People travel for various different reasons including business, study abroad exchanges, volunteer programs and vacations. It would not be far-fetched to say that many enjoy travelling because they like to immerse themselves in a new culture. But what oftentimes ends up happening instead is that they go to this new location and immerse themselves in the tourist culture—rather than the reality of what it actually is like to be living there.
I like to think that to fully experience a new culture we cannot view travelling as a vacation, but rather an experience worth learning something from. In order to best do so, it is important to gain a local’s perspective on the city that you are travelling to.
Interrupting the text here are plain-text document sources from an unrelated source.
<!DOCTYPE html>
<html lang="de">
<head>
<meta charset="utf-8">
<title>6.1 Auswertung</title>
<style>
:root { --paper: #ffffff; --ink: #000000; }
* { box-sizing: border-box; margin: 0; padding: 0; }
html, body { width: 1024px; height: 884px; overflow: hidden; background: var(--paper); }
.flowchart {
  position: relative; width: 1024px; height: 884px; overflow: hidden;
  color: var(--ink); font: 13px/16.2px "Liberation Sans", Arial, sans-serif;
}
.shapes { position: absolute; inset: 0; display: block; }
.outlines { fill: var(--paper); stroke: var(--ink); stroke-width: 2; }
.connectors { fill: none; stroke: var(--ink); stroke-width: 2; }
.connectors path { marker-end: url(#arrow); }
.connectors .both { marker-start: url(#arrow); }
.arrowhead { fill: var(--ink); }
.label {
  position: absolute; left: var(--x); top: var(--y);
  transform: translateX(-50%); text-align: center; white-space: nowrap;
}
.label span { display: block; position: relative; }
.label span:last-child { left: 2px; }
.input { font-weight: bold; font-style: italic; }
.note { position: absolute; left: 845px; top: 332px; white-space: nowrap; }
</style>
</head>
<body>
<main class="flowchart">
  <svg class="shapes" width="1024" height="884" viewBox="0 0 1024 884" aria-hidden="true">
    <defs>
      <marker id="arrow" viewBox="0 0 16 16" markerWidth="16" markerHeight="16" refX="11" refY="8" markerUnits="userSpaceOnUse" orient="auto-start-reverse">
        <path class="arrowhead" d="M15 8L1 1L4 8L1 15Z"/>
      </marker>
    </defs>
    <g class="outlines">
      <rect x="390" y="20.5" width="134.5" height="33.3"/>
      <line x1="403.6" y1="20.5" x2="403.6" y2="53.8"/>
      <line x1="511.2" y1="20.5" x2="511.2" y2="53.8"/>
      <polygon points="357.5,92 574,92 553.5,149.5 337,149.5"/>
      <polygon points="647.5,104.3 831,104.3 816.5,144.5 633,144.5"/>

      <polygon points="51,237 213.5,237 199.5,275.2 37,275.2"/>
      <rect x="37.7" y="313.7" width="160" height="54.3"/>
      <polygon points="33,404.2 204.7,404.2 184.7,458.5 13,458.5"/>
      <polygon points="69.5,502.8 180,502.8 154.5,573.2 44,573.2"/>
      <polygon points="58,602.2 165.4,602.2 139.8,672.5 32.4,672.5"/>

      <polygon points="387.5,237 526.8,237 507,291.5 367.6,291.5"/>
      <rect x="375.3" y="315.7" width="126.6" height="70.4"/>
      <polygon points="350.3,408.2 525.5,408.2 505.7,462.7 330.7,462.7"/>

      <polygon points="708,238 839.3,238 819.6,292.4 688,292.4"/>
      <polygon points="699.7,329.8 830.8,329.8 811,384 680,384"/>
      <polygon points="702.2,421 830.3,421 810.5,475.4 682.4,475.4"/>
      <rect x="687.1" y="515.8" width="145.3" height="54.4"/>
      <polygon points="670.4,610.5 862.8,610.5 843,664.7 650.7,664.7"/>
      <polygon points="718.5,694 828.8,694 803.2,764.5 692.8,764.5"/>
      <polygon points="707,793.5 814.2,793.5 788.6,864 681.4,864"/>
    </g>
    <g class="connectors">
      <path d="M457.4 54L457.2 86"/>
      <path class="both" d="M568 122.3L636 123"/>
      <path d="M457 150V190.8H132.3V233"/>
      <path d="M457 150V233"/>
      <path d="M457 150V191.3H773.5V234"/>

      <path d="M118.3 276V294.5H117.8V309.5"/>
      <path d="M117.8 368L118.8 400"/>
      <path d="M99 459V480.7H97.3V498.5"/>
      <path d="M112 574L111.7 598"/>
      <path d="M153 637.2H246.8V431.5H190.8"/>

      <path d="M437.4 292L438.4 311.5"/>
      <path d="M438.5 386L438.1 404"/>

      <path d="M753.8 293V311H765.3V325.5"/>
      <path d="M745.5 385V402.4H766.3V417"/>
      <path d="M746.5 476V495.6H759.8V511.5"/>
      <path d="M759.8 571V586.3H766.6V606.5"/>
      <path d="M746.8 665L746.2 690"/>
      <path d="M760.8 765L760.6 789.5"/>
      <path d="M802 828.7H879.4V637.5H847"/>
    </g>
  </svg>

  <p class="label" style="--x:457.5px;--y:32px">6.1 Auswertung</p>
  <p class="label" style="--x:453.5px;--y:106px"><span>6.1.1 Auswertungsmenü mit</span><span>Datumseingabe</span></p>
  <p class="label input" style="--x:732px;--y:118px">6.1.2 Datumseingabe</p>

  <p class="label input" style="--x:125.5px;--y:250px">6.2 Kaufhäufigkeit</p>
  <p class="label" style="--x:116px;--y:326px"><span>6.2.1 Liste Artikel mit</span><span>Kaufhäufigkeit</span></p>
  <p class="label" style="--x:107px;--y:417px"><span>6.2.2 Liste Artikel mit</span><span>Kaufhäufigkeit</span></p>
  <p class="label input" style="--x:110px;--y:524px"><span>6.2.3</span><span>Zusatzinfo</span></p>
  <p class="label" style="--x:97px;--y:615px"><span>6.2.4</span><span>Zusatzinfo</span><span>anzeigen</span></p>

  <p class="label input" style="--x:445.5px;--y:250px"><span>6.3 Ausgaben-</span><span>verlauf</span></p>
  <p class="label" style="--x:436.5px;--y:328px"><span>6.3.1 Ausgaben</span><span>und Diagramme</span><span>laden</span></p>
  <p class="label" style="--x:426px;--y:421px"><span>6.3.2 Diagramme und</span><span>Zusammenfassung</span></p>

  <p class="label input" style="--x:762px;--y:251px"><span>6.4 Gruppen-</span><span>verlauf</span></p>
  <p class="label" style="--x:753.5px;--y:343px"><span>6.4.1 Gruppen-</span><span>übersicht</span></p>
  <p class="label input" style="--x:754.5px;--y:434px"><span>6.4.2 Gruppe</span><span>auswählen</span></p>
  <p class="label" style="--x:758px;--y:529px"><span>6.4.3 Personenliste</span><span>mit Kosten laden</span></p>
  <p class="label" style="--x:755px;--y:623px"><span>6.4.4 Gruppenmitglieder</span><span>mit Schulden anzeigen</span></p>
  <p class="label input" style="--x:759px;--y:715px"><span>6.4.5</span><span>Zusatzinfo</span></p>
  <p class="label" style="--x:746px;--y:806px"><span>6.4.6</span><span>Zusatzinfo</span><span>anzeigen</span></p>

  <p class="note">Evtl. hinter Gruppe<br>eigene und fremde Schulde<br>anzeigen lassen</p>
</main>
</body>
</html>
It is easy to get lost in a tourism trap or a foreign frenzy when travelling with your friends and family, but seeing a city from a local’s perspective brings unlimited benefits to the table. Locals know all of the main attractions from the city, but they also know far beyond what is written in a guide book. My advice is to ditch the guidebook once you get in the country, go to a hostel, coffee shop or bar and open yourself up to the idea of making friends with a local. Obviously there are safety precautions to take when meeting people in a foreign country, but use your common sense and you should be provided with an experience far more unique and real than what any other tourist could come out of that city with.
My travels thus far have been a prime example to demonstrate the endless benefits of such socializing. In Belfast, I stayed with a friend’s family who had a car and was generous enough to bring us to the places that we would have found incredibly difficult to get to otherwise, such as the Giant’s Causeway. If not for the friendly hospitality of these Belfast lads, we would have likely had to go through an overpriced tour bus provider if we were even able to get there at all.
In Madrid, I met an individual who had spent significantly more time in the area than us and as an added bonus he knew Spanish. While he was not a local, he was able to steer us in the direction of incredible shopping markets, popular local bars and historical monuments far better than we would have done on our own.
In Malaysia and Indonesia, I interacted with outstanding local youth who took a group of us into their own schools and started an open discussion about what their courses were like compared to ours; what exchange programs were available to them; the competition for admittance at their schools; and overall comparison of living costs. They also hosted an “amazing race” for us, which meant we were directed to the places they felt were worthwhile for us to see—not a guidebook’s version.
Looking forward, I am leaving for Brazil in four days and the word “excited” would be an understatement for how I feel about getting back out there and experiencing a new culture from a local perspective. I will be living with a host family for 10 weeks while I intern in Brazil. I hope to come back with a unique and fresh outlook on the challenges and opportunities that face the country at the present, not the biased opinions of the mainstream media that we are most commonly exposed to. I know that living with a family will mean I learn about the local food, traditions, political opinions, language and forms of entertainment much more in-depth than I ever could by myself. I’m ready to be a local.Add this article to your reading list